In recent years, research has been conducted for alternative commercial transonic aircraft design configurations, such as the strut- braced wing and the truss-braced wing aircraft designs, in order to improve aircraft performance and reduce the impact of aircraft emissions as compared to a typical cantilever wing design. Research performed by Virginia Tech in conjunction with NASA Langley Research Center shows that these alternative configurations result in 20% or more reduction in fuel consumption, and thus emissions. Another option to reduce the impact of emissions on the environment is to reduce the aircraft cruise altitude, where less nitrous oxides are released into the atmosphere and contrail formation is less likely. The following study was performed using multidisciplinary design optimization (MDO) in ModelCenterTM for cantilever wing, strut-braced wing, and truss-braced wing designs and optimized for minimum takeoff gross weight at 7730 NM range and minimum fuel weight for 7730 and 4000 NM range at the following cruise altitudes: 25,000; 30,000; and 35,000 ft. For the longer range, both objective functions exhibit a large penalty in fuel weight and takeoff gross weight due to the increased drag from the fixed fuselage when reducing cruise altitude. For the shorter range, there was a slight increase in takeoff gross weight even though there was a large increase in fuel weight for decreased cruise altitudes. Thus, the benefits of reducing cruise altitude were offset by increased fuel weight. Either a two-jury truss-braced wing or telescopic strut could be studied to reduce the fuel penalty.

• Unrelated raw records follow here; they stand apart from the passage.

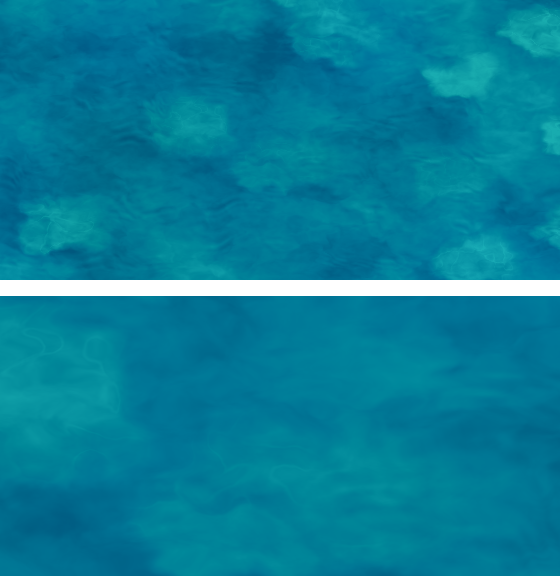
Top, the full canvas; bottom, a detail of the centre.
This texture is drawn by a WebGL 1 fragment shader. Its source:

```glsl
precision highp float;
// Clear teal sea seen from above, with pale submerged rocks under a rippled surface.
uniform vec2 u_resolution;

const vec3 DEEP = vec3(0.00, 0.365, 0.520);
const vec3 BODY = vec3(0.00, 0.465, 0.595);
const vec3 SHALLOW = vec3(0.00, 0.535, 0.620);
const vec3 PALE = vec3(0.08, 0.650, 0.695);
const vec2 ROCK_CELL = vec2(0.45, 0.33);  // spacing of the rocks
const vec2 ROCK_SIZE = vec2(0.23, 0.145); // half extents of a large rock
const vec2 SHADOW_SHIFT = vec2(-0.55, -0.38);
const float BASE_TONE = 0.37;
const float BED_CONTRAST = 0.95;
const float SHELF_CONTRAST = 0.11;
const float ROCK_LIGHT = 0.42;
const float SHADOW_DEPTH = 0.27;
const float CREVICE_DEPTH = 0.18;
const float REFRACTION = 0.026;
const float GLINT = 0.16;

float hash(vec2 p) {
  return fract(sin(dot(p, vec2(127.1, 311.7))) * 43758.5453);
}

float noise(vec2 p) {
  vec2 i = floor(p), f = fract(p);
  f = f * f * f * (f * (f * 6.0 - 15.0) + 10.0);
  return mix(mix(hash(i), hash(i + vec2(1.0, 0.0)), f.x),
             mix(hash(i + vec2(0.0, 1.0)), hash(i + 1.0), f.x), f.y);
}

float fbm(vec2 p) {
  float sum = 0.0, amp = 0.5;
  for (int i = 0; i < 5; i++) {
    sum += amp * noise(p);
    p = mat2(0.8, 0.6, -0.6, 0.8) * p * 2.03 + 17.3;
    amp *= 0.5;
  }
  return sum / 0.97;
}

// Returns rock brightness in x and the shade beside the rocks in y.
vec2 rocks(vec2 p) {
  vec2 cell = floor(p / ROCK_CELL);
  vec2 result = vec2(0.0);
  for (int j = -1; j <= 1; j++) {
    for (int i = -1; i <= 1; i++) {
      vec2 id = cell + vec2(float(i), float(j));
      vec2 jitter = vec2(hash(id + 3.7), hash(id + 9.2));
      vec2 center = (id + 0.2 + 0.6 * jitter) * ROCK_CELL;
      vec2 q = (p - center) / (ROCK_SIZE * mix(0.6, 1.0, hash(id + 5.1)));
      float strength = smoothstep(0.05, 0.85, hash(id + 21.4));
      // Crisp on the shaded side, dissolving on the other.
      float softness = mix(0.22, 0.85, smoothstep(-0.7, 0.7, dot(q, vec2(0.5, 0.6))));
      float body = 1.0 - smoothstep(1.0 - softness, 1.05, length(q));
      float shade = 1.0 - smoothstep(0.2, 1.25, length(q - SHADOW_SHIFT));
      result = max(result, strength * vec2(body, shade));
    }
  }
  return result;
}

// Thin lines along the middle level of a noise field.
float filament(vec2 p, float width) {
  return 1.0 - smoothstep(0.0, width, abs(noise(p) - 0.5));
}

vec3 waterColor(float tone) {
  vec3 color = mix(DEEP, BODY, clamp(tone / 0.35, -0.2, 1.0));
  color = mix(color, SHALLOW, clamp((tone - 0.35) / 0.25, 0.0, 1.0));
  return mix(color, PALE, clamp((tone - 0.6) / 0.4, 0.0, 1.2));
}

void main() {
  vec2 p = gl_FragCoord.xy / u_resolution.y;

  // Surface ripples bend the view of the bed.
  vec2 rippleUv = p * vec2(17.0, 38.0) + 2.5 * noise(p * 8.0);
  vec2 ripple = vec2(noise(rippleUv), noise(rippleUv + 41.0)) - 0.5;
  vec2 bed = p + REFRACTION * ripple * vec2(1.0, 0.7);

  // Ragged outlines.
  vec2 ragged = vec2(fbm(bed * 8.0 + 5.0), fbm(bed * 8.0 + 33.0)) - 0.5;
  vec2 warped = bed + ragged * vec2(0.17, 0.12);
  vec2 rock = rocks(warped);

  // Mottled bed with crisp-edged shelves, crossed by slanting dark crevices.
  float mottle = fbm(warped * vec2(2.6, 3.8) + 11.0);
  float shelf = smoothstep(0.46, 0.54, fbm(bed * vec2(5.5, 8.5) + 52.0));
  vec2 slant = mat2(0.88, 0.47, -0.47, 0.88) * warped;
  float crevice = filament(slant * vec2(1.7, 3.2) + 7.0, 0.13)
                * smoothstep(0.45, 0.75, noise(bed * 3.0 + 60.0));

  float tone = BASE_TONE + BED_CONTRAST * (mottle - 0.5);
  tone += SHELF_CONTRAST * (shelf - 0.5) + ROCK_LIGHT * rock.x;
  tone -= (SHADOW_DEPTH * rock.y + CREVICE_DEPTH * crevice) * (1.0 - rock.x);

  // Fine grain and light webs on the rocks, short wavelets on the surface.
  float grain = fbm(bed * vec2(24.0, 40.0)) - 0.5;
  float web = filament(bed * vec2(28.0, 42.0) + 3.0 * ragged, 0.13);
  float patches = smoothstep(0.45, 0.75, noise(p * vec2(9.0, 16.0) + 80.0));
  float wavelet = noise(rippleUv * 1.5 + 15.0) - noise(rippleUv * 1.5 + vec2(15.2, 15.5));
  tone += grain * mix(0.27, 0.50, rock.x);
  tone += GLINT * web * rock.x * smoothstep(0.4, 0.7, noise(p * 11.0));
  tone += 0.22 * wavelet * (0.2 + 0.8 * patches);

  // Open water leans blue, rocks lean green.
  vec3 color = waterColor(tone);
  color.b += 0.05 * (noise(p * 2.3 + 90.0) - 0.5) - 0.02 * rock.x;
  gl_FragColor = vec4(color, 1.0);
}
```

Multidisciplinary Design Optimization, Aircraft Design, Strut-Braced Wing, Truss-Braced Wing, Transonic Transport